== Exercise data
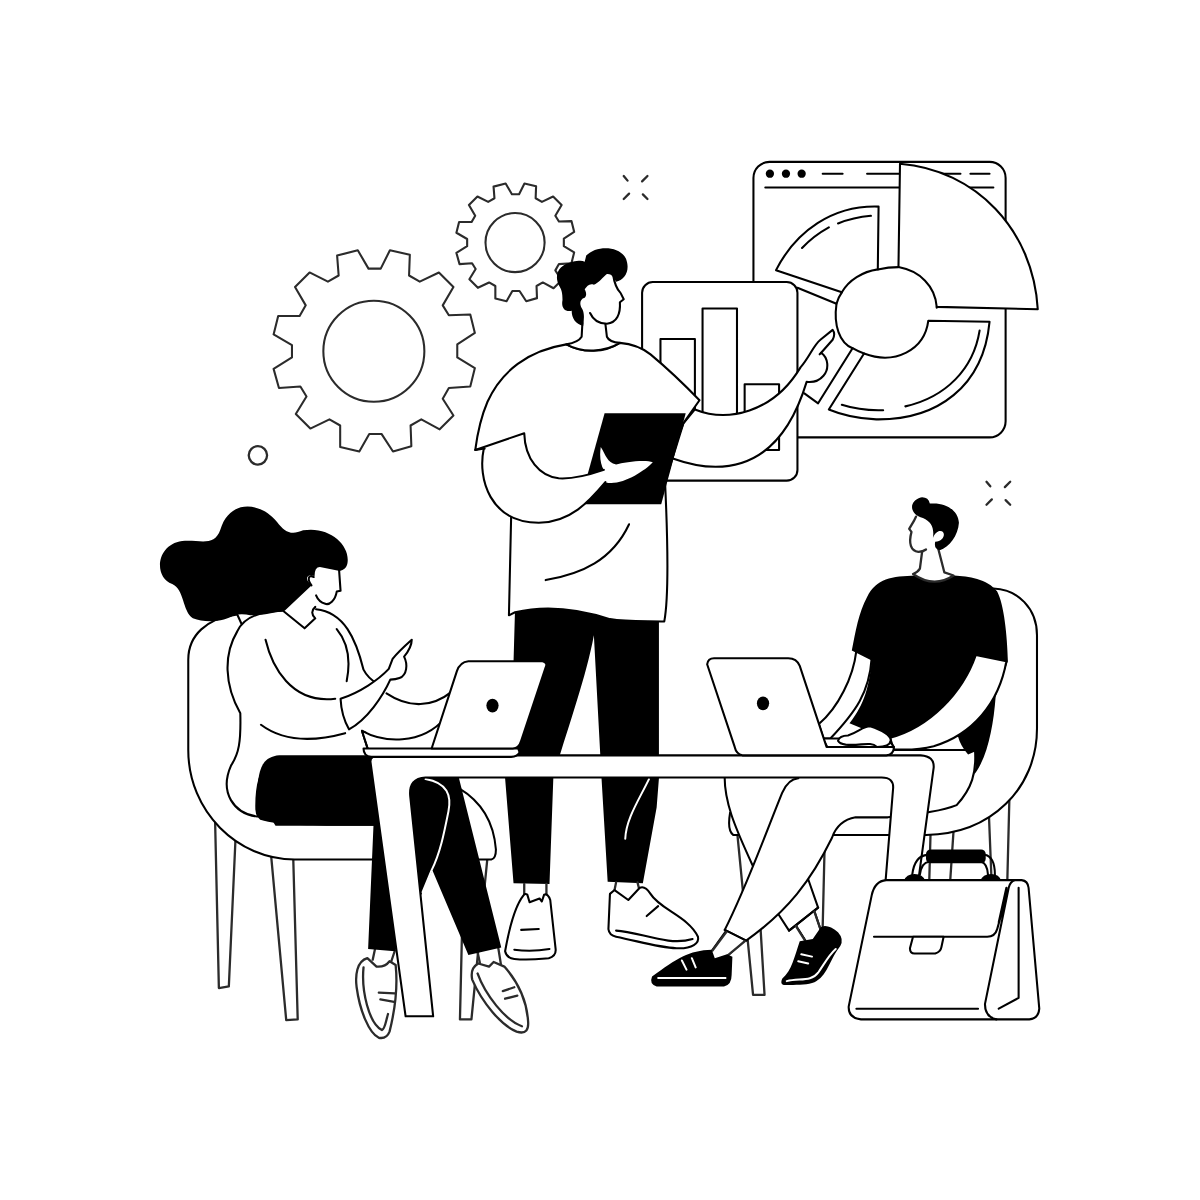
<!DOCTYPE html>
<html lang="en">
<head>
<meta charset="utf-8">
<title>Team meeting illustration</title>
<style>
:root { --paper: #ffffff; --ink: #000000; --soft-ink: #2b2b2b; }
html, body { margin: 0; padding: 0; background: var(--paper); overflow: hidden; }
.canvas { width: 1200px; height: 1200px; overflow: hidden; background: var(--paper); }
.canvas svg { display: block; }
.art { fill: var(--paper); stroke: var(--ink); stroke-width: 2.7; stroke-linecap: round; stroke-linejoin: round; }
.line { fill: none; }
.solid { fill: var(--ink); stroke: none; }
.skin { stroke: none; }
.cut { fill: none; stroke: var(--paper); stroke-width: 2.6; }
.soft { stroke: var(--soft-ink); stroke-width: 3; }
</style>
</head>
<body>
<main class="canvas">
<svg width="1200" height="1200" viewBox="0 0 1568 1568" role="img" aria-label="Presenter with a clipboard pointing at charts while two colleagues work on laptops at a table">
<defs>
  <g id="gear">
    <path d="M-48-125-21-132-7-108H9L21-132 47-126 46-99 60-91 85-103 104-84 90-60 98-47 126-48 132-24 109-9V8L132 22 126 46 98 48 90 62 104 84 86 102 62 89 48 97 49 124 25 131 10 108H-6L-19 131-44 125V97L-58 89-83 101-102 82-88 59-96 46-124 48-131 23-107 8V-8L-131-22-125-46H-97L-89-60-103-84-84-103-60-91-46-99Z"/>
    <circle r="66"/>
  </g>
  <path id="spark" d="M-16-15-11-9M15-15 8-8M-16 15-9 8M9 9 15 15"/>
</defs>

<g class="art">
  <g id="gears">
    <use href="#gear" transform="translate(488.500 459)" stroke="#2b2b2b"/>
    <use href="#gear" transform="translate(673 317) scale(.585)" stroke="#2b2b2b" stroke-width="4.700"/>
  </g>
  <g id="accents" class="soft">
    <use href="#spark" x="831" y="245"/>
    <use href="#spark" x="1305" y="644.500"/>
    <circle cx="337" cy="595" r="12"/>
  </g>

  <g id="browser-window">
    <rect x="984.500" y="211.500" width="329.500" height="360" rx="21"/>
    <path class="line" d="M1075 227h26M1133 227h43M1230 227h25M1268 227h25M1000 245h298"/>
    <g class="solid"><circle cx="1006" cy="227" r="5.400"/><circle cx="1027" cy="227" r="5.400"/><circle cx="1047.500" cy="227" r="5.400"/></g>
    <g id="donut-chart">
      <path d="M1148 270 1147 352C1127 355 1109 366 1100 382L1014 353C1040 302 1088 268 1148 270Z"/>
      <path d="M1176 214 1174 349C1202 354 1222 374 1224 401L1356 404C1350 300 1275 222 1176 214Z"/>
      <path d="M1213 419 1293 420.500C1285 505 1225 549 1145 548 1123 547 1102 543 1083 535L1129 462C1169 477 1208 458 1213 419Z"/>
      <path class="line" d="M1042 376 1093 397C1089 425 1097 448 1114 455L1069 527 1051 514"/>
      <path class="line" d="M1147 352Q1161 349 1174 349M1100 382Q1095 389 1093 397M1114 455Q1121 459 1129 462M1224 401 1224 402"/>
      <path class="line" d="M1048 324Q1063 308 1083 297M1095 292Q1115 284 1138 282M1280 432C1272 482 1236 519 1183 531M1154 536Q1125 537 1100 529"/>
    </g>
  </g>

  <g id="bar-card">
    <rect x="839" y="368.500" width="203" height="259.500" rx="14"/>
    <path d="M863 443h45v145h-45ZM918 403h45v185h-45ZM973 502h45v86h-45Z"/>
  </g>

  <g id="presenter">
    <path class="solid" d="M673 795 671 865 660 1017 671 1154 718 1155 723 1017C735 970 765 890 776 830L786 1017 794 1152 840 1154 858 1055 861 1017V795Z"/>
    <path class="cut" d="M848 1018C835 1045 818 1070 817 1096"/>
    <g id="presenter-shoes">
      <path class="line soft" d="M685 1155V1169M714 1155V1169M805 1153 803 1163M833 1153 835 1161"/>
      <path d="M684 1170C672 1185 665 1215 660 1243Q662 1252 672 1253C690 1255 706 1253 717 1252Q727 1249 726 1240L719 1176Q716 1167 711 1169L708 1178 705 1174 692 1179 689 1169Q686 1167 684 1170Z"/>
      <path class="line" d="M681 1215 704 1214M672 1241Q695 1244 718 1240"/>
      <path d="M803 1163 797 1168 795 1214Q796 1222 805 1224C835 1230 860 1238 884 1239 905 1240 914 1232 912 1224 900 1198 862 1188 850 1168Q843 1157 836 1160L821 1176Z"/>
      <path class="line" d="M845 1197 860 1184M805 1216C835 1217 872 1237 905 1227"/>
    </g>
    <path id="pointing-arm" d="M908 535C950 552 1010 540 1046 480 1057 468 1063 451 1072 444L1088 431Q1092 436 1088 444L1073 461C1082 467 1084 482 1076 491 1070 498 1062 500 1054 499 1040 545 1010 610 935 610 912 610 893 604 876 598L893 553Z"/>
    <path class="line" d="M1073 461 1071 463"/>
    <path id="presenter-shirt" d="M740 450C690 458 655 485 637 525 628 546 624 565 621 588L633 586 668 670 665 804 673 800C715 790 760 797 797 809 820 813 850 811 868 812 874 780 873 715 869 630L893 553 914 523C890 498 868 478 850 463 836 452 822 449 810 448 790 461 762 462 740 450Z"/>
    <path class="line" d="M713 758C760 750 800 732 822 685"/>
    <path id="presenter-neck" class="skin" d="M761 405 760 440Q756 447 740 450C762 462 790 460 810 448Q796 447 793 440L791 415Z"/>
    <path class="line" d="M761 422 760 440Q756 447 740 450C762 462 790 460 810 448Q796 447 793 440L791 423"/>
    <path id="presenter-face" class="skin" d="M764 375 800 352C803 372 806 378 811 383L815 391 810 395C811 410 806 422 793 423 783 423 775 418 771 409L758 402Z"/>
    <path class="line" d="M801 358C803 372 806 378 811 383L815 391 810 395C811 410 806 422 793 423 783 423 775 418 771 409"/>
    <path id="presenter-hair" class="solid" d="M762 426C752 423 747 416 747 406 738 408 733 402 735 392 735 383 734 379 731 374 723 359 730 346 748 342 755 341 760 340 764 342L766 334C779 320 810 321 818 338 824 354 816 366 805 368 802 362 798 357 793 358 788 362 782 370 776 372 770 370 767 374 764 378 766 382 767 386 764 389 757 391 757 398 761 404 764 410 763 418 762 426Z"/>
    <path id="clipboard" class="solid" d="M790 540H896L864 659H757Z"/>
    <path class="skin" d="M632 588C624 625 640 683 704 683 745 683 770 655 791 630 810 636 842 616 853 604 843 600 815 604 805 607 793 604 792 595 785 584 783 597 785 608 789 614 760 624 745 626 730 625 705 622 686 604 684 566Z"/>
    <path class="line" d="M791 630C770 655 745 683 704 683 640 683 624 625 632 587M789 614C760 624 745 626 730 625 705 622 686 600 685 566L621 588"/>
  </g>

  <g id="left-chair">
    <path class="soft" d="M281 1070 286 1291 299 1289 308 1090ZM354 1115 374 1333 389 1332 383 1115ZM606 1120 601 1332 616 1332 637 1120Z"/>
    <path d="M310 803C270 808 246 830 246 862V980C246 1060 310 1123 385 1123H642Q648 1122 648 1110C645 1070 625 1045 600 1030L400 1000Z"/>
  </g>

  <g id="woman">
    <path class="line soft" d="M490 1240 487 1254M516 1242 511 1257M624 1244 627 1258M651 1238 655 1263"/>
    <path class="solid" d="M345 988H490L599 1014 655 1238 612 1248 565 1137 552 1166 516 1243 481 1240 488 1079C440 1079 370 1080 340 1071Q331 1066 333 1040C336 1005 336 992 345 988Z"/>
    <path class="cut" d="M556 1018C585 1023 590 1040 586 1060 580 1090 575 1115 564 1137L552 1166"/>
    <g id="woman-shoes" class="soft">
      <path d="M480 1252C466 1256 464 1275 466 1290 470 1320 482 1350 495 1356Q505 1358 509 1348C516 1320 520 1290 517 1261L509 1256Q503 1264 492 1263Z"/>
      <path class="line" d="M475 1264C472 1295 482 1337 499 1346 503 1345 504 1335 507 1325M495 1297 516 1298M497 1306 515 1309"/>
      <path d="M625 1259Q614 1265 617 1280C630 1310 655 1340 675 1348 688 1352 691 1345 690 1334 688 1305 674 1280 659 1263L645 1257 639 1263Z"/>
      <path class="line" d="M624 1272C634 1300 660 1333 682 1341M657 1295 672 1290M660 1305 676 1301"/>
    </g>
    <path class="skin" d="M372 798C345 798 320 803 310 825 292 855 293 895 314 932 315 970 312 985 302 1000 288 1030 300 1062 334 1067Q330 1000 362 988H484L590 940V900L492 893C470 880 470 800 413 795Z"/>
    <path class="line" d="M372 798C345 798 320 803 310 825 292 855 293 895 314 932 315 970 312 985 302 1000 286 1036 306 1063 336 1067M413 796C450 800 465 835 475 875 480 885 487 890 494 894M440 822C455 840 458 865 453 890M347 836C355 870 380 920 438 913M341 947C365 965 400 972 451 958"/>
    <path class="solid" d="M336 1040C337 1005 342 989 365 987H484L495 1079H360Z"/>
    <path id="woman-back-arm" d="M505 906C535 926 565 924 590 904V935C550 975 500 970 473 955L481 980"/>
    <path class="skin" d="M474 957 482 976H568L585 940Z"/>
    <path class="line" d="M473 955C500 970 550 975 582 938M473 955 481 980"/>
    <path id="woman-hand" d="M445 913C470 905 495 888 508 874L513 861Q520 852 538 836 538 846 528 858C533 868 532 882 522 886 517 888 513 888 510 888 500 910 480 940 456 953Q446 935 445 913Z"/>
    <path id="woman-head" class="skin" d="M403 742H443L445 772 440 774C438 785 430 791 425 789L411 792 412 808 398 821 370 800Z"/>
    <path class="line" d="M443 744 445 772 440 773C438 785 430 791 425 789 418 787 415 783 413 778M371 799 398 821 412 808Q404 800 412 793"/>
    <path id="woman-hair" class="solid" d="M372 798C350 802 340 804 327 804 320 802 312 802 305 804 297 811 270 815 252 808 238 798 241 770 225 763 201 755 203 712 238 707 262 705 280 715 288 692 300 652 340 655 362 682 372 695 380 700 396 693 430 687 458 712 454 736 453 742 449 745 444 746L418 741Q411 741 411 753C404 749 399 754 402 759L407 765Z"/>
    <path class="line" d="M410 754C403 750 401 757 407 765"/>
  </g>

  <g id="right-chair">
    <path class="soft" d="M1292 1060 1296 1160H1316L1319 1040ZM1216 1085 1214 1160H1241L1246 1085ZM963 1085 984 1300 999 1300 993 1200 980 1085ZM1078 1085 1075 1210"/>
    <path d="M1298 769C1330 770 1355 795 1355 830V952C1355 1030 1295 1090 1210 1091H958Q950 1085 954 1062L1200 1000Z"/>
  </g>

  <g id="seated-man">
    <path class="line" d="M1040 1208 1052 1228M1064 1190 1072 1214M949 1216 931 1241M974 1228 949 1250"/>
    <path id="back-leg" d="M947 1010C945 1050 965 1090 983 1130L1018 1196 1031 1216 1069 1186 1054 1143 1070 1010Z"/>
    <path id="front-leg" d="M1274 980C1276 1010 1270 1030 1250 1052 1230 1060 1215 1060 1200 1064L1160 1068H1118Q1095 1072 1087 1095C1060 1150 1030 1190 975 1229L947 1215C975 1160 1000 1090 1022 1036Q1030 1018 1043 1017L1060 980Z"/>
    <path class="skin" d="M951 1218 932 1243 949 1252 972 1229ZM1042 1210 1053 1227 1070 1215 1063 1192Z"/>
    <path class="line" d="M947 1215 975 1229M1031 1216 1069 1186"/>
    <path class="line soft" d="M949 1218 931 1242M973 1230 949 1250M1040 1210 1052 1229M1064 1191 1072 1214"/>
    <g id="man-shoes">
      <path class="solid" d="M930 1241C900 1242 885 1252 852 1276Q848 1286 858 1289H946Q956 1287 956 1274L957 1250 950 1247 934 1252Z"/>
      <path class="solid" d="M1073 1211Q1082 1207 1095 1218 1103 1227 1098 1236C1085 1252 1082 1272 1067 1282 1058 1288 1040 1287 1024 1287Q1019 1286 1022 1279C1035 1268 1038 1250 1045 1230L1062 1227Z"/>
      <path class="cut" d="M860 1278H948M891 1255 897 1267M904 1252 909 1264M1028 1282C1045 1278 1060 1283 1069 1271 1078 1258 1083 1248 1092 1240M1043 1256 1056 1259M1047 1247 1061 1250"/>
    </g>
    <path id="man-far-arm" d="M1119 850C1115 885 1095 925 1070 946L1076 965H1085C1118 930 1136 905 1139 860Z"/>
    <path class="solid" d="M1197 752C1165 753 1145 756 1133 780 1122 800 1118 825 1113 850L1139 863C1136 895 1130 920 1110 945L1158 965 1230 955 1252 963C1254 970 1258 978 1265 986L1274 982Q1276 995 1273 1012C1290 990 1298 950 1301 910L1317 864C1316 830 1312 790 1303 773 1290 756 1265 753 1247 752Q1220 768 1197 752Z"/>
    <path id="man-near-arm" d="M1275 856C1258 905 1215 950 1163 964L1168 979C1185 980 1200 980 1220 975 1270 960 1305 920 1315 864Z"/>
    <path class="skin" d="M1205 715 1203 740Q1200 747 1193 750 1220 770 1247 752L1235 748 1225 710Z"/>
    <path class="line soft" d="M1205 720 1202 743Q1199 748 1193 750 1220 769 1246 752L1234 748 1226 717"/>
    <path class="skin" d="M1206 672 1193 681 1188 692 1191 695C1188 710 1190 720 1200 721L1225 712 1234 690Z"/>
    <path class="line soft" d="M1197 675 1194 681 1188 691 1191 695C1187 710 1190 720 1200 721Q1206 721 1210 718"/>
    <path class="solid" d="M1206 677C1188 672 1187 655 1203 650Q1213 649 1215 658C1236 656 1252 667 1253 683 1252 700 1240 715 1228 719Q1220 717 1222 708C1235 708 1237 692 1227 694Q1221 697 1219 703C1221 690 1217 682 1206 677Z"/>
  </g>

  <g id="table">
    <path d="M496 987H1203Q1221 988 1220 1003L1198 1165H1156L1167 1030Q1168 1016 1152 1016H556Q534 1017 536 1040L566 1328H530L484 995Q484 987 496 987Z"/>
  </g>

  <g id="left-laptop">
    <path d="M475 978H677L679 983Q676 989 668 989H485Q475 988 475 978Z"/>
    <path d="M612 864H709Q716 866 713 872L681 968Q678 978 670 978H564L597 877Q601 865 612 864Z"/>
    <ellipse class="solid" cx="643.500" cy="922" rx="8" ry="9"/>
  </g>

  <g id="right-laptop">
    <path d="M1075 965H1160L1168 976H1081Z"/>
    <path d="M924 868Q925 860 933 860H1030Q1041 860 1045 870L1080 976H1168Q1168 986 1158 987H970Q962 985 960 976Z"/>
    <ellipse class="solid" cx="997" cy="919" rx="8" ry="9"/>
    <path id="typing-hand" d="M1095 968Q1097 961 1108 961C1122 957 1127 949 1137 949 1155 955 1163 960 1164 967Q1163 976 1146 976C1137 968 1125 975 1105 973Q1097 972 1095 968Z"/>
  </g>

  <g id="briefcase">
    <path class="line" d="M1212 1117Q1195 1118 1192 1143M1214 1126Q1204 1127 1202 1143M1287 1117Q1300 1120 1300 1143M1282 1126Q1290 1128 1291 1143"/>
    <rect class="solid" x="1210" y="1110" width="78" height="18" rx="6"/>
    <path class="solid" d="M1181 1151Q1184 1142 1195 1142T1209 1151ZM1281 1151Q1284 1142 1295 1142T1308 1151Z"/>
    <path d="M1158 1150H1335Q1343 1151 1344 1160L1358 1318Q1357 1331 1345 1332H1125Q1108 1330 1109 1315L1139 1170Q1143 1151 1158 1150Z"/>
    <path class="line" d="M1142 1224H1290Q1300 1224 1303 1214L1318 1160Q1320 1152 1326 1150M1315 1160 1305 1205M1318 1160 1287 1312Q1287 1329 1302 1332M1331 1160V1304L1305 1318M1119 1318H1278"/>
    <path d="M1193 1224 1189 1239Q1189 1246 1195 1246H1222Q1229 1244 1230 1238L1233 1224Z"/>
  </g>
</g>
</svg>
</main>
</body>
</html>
====
Task directions:
Take every line from the data that contains the word "hidden".

Reply to the exercise:
html, body { margin: 0; padding: 0; background: var(--paper); overflow: hidden; }
.canvas { width: 1200px; height: 1200px; overflow: hidden; background: var(--paper); }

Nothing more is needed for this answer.